**WHAT YOU SHOULD DO**
Your answer should consist of the lines in the data below that contain "monitors".

————

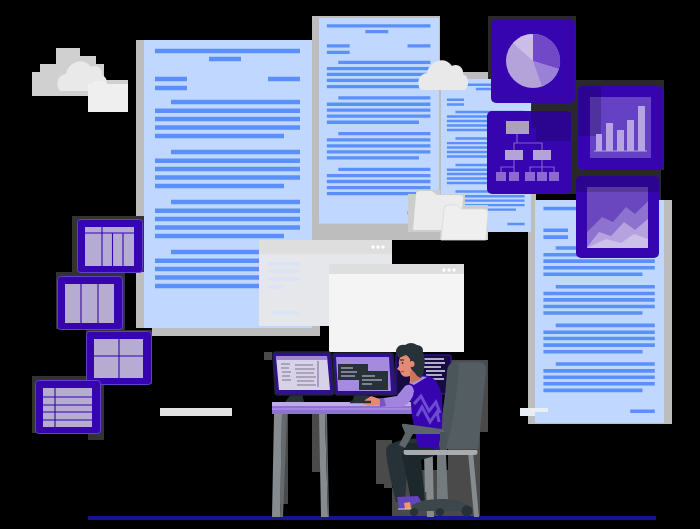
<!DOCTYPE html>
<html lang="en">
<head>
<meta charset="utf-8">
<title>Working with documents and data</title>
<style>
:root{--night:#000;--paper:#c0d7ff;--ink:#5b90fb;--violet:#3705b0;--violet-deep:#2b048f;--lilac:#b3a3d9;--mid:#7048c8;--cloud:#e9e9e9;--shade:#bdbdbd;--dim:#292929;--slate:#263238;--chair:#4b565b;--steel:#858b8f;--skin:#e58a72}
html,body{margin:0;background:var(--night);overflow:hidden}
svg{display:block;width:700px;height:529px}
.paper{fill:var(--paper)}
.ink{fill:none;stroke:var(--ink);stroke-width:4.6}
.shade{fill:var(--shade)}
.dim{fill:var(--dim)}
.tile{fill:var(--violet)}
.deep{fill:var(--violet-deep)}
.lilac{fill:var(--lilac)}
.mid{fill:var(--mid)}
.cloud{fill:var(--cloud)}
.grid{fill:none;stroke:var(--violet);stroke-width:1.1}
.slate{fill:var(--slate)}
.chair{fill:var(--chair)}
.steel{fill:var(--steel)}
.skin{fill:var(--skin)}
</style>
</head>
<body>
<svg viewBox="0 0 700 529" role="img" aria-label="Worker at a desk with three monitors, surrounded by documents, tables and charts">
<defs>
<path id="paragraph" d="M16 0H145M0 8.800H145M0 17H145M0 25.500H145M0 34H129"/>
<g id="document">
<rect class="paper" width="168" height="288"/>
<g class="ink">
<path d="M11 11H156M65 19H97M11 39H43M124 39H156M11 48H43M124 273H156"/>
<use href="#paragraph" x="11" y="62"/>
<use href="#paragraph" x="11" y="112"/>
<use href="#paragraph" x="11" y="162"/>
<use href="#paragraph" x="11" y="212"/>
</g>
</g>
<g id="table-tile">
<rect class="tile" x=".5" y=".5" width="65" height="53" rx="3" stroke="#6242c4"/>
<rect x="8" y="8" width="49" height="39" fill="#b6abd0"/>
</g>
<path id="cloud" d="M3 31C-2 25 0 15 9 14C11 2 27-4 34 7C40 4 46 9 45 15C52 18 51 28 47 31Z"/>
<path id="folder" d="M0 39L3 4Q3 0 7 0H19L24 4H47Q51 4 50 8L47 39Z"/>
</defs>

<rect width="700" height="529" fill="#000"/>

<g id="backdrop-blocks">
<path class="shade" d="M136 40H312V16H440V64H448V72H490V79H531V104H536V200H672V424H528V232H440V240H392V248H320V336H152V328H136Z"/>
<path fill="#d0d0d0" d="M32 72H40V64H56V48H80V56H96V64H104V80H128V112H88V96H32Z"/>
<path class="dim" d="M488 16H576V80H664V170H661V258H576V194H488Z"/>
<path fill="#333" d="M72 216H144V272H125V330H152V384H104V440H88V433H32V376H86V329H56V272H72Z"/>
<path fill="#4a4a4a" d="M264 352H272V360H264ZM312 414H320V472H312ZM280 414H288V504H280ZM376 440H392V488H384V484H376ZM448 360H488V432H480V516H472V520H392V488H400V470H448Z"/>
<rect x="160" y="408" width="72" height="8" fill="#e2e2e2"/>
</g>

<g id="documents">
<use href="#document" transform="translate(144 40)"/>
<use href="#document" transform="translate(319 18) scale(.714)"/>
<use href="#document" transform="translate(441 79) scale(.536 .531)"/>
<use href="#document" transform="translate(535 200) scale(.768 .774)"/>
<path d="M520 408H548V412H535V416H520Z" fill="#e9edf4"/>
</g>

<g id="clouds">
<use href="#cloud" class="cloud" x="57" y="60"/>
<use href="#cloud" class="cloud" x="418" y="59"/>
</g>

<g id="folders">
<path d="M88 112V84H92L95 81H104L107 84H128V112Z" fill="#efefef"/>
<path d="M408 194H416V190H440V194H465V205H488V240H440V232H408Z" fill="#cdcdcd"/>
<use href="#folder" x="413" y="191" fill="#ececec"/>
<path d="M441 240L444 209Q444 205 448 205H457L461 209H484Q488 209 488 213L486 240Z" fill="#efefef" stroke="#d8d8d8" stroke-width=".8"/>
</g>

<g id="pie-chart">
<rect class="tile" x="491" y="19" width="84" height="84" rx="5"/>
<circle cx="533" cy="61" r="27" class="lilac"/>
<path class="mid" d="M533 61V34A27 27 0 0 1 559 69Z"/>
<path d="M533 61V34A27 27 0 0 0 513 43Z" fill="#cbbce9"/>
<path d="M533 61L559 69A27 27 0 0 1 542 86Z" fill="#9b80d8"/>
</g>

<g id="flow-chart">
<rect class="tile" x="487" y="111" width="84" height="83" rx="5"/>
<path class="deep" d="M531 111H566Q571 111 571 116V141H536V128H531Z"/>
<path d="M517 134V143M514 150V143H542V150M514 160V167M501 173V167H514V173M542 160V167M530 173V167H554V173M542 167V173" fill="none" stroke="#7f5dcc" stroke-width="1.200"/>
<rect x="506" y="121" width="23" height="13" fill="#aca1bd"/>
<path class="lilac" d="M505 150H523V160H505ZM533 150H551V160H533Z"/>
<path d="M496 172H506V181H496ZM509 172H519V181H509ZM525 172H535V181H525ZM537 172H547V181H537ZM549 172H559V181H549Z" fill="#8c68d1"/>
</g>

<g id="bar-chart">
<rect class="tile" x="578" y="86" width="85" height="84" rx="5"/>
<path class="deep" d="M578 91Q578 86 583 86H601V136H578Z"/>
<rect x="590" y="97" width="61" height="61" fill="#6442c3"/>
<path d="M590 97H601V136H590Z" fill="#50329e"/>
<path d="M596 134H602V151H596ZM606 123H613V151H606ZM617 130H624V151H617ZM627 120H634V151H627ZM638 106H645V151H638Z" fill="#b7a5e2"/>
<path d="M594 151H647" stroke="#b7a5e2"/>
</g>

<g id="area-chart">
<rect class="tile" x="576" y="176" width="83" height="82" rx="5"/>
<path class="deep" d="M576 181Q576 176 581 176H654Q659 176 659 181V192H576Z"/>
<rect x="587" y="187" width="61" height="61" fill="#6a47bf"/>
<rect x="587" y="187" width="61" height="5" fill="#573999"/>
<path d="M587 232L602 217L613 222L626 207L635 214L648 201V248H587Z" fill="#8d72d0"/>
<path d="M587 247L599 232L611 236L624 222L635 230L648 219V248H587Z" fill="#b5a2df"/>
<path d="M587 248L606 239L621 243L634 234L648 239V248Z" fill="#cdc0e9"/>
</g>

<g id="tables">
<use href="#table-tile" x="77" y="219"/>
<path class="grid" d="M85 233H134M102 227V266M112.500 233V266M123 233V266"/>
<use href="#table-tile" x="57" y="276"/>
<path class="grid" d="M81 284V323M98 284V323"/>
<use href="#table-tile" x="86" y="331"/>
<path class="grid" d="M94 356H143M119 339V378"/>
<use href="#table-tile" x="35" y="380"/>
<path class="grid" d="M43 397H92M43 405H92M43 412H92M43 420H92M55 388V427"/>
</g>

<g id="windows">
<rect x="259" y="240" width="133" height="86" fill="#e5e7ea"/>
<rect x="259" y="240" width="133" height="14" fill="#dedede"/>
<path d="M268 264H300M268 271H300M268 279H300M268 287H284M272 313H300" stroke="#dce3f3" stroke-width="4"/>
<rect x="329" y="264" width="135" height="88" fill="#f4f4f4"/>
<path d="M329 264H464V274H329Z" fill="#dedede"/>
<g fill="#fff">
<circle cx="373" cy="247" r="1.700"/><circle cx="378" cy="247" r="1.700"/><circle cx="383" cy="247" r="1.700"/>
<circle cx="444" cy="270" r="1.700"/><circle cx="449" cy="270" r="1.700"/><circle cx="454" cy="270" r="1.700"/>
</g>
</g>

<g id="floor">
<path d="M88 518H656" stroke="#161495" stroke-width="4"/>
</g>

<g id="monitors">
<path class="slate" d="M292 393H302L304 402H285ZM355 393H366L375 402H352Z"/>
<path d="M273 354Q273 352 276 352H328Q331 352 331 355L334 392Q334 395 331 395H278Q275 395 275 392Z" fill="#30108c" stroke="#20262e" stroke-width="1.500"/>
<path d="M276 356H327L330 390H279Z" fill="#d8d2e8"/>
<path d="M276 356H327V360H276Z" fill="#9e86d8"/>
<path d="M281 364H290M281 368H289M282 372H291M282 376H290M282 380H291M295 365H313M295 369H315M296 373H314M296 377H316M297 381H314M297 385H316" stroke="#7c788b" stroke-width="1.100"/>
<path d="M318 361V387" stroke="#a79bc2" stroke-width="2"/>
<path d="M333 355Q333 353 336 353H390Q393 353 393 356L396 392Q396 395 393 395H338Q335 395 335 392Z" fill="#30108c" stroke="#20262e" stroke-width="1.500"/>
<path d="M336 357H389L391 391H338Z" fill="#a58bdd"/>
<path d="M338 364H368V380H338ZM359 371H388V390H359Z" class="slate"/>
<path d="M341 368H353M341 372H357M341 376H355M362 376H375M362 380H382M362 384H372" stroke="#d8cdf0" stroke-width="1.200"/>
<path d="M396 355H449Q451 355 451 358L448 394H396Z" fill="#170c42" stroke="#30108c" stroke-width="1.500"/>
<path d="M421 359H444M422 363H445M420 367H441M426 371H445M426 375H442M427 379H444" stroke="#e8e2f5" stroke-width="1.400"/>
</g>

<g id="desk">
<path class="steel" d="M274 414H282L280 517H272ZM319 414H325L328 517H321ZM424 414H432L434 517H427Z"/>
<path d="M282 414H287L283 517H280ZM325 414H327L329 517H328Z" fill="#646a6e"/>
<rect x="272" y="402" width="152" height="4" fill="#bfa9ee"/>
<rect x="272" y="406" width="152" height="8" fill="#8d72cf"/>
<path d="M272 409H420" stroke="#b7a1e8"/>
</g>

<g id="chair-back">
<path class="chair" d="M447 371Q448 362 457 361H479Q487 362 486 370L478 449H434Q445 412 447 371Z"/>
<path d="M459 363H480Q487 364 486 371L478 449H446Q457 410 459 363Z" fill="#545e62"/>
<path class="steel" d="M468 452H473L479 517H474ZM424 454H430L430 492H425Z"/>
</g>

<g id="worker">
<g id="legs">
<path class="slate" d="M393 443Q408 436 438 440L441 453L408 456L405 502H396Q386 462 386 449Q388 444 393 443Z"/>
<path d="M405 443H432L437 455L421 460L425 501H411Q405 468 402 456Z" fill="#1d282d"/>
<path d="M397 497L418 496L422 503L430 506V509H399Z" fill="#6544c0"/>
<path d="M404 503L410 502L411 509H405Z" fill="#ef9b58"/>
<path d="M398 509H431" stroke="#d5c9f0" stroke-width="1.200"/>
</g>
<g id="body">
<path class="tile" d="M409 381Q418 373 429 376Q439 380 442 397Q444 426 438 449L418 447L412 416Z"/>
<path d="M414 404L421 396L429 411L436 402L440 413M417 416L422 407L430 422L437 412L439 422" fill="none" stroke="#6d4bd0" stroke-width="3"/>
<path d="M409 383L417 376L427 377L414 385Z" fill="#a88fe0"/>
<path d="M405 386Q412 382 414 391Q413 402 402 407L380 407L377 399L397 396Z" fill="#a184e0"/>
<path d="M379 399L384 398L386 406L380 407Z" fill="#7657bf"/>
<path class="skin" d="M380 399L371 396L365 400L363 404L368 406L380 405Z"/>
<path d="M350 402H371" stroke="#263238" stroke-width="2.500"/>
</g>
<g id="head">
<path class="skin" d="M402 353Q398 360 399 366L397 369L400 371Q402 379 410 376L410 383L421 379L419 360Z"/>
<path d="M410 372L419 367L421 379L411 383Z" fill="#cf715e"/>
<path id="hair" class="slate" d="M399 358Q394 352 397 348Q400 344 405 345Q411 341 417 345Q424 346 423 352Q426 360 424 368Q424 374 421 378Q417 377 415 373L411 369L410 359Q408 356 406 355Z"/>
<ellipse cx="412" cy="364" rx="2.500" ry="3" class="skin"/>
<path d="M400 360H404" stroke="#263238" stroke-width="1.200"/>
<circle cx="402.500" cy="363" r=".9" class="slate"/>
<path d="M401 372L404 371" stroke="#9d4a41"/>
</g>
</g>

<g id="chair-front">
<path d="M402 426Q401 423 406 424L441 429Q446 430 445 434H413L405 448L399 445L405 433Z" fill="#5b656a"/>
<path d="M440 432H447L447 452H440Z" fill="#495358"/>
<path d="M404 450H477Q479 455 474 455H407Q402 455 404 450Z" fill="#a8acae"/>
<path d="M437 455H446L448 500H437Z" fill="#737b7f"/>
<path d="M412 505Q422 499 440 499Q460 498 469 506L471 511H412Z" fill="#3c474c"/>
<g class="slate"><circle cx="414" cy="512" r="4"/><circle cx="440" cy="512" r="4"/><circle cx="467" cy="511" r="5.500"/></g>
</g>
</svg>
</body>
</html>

————

**RESULT OF THE TASK**
<svg viewBox="0 0 700 529" role="img" aria-label="Worker at a desk with three monitors, surrounded by documents, tables and charts">
<g id="monitors">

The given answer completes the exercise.